§ What the task asks
Your task is to copy every line of the entries that holds the word "foot".

------ Available data

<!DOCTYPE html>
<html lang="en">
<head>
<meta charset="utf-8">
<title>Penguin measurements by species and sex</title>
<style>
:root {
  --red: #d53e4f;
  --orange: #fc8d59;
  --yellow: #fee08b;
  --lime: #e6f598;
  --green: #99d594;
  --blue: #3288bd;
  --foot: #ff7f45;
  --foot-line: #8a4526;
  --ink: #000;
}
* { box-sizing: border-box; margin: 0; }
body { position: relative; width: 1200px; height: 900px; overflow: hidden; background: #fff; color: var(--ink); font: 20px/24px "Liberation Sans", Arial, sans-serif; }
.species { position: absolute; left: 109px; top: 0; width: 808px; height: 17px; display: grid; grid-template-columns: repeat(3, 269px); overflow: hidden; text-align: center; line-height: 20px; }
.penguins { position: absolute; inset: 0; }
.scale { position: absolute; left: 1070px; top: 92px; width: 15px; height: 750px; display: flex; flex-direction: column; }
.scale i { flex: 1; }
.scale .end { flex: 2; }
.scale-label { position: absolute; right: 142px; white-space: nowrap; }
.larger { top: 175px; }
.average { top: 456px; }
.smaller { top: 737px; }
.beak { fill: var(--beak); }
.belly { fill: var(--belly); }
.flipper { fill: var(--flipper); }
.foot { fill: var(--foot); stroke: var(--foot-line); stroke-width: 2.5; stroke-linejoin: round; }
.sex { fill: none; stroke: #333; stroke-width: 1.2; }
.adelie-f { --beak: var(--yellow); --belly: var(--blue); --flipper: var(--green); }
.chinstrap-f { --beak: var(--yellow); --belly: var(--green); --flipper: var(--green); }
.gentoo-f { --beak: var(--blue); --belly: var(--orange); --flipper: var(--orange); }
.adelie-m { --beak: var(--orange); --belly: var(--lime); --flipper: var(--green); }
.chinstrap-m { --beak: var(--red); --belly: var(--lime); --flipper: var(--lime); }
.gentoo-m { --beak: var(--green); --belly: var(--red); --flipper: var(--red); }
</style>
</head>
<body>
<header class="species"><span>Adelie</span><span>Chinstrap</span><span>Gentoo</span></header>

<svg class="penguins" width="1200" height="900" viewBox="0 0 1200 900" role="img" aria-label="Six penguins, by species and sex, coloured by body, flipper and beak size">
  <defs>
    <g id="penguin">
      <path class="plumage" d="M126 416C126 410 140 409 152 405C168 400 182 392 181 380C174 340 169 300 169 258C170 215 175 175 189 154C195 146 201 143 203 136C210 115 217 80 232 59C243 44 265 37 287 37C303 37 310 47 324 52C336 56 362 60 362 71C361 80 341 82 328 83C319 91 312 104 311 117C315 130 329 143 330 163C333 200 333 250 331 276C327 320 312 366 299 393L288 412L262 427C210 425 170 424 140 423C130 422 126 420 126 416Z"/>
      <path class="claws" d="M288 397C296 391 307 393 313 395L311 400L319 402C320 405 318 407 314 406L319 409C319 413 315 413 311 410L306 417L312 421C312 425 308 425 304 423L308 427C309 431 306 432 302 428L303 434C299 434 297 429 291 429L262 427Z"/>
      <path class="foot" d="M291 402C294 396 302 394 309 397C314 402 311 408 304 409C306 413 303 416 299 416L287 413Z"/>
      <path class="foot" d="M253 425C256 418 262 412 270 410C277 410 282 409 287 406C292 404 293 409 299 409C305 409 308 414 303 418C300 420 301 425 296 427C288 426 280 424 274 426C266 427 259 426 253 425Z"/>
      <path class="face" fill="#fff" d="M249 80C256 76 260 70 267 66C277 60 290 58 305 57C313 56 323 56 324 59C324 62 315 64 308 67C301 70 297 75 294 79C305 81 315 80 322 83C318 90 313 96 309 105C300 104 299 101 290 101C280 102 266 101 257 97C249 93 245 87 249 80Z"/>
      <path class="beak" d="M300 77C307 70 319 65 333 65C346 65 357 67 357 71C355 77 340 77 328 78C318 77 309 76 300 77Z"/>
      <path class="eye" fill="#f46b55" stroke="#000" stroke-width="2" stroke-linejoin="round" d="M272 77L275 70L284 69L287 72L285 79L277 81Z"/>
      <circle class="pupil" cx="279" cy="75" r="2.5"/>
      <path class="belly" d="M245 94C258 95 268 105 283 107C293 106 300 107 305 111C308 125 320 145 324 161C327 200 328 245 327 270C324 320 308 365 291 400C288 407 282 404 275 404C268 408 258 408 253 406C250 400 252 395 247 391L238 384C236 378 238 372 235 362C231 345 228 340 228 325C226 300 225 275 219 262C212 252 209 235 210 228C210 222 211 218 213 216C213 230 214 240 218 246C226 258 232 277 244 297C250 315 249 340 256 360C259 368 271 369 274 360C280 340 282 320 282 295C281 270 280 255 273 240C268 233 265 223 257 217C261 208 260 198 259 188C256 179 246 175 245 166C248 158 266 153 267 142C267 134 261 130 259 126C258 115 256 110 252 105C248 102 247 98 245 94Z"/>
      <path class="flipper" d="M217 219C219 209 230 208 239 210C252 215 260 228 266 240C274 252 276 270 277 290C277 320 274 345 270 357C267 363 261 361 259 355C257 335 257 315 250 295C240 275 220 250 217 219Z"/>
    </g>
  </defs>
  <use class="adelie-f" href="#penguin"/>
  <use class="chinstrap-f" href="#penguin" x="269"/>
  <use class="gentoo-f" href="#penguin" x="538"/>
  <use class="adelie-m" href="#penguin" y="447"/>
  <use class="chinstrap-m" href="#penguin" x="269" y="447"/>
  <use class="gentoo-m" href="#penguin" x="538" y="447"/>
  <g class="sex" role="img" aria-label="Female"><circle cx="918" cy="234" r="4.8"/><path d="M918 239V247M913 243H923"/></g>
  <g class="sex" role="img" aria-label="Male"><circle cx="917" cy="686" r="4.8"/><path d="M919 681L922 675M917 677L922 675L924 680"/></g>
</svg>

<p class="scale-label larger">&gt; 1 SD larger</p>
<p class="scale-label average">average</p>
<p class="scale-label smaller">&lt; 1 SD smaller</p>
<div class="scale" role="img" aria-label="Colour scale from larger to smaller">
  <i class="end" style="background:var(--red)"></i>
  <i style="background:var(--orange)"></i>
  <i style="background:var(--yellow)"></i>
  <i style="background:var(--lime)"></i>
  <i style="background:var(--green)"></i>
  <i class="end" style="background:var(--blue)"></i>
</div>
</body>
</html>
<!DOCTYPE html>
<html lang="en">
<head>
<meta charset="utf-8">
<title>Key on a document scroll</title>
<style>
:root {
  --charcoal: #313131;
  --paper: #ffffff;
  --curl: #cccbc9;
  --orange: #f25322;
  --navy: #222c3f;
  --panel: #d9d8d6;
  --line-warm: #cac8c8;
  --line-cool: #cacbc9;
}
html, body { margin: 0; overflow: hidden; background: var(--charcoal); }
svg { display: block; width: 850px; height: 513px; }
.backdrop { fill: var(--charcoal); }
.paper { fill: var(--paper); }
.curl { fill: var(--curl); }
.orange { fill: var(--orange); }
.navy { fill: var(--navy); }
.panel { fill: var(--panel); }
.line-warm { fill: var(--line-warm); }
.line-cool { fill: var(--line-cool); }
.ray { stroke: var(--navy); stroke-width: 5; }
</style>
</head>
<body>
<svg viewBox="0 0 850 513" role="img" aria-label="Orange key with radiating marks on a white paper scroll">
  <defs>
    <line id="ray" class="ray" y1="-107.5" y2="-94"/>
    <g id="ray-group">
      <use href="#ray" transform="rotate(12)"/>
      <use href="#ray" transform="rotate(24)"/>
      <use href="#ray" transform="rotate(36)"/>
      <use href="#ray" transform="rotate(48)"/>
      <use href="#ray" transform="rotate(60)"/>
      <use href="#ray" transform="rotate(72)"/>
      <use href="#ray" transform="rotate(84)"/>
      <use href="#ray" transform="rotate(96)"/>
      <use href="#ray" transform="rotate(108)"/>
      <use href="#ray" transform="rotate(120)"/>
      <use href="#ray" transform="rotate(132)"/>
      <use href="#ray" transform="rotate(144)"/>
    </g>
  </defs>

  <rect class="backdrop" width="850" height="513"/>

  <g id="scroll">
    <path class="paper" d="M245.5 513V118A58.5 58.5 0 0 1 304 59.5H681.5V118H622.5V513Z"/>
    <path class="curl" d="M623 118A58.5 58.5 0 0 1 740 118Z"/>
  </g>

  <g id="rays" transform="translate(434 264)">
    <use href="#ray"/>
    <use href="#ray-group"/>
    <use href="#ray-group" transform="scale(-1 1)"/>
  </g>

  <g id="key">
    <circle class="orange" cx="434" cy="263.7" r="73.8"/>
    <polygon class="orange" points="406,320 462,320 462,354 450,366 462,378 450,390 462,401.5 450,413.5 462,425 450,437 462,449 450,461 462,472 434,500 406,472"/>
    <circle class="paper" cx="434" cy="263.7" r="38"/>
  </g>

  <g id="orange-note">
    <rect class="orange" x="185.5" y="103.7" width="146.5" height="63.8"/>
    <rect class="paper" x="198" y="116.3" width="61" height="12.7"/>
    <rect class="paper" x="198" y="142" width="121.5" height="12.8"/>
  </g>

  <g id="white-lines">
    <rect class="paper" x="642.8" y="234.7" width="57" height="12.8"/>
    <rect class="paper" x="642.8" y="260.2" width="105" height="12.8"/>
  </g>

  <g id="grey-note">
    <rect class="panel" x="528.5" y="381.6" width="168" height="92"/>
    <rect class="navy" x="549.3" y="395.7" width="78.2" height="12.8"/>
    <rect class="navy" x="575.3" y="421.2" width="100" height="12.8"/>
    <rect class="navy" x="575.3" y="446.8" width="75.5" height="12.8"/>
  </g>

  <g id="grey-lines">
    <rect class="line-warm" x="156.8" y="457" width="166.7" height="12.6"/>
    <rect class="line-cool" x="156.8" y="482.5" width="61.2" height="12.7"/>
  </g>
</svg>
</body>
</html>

------------

§ Your response
  --foot: #ff7f45;
  --foot-line: #8a4526;
.foot { fill: var(--foot); stroke: var(--foot-line); stroke-width: 2.5; stroke-linejoin: round; }
      <path class="foot" d="M291 402C294 396 302 394 309 397C314 402 311 408 304 409C306 413 303 416 299 416L287 413Z"/>
      <path class="foot" d="M253 425C256 418 262 412 270 410C277 410 282 409 287 406C292 404 293 409 299 409C305 409 308 414 303 418C300 420 301 425 296 427C288 426 280 424 274 426C266 427 259 426 253 425Z"/>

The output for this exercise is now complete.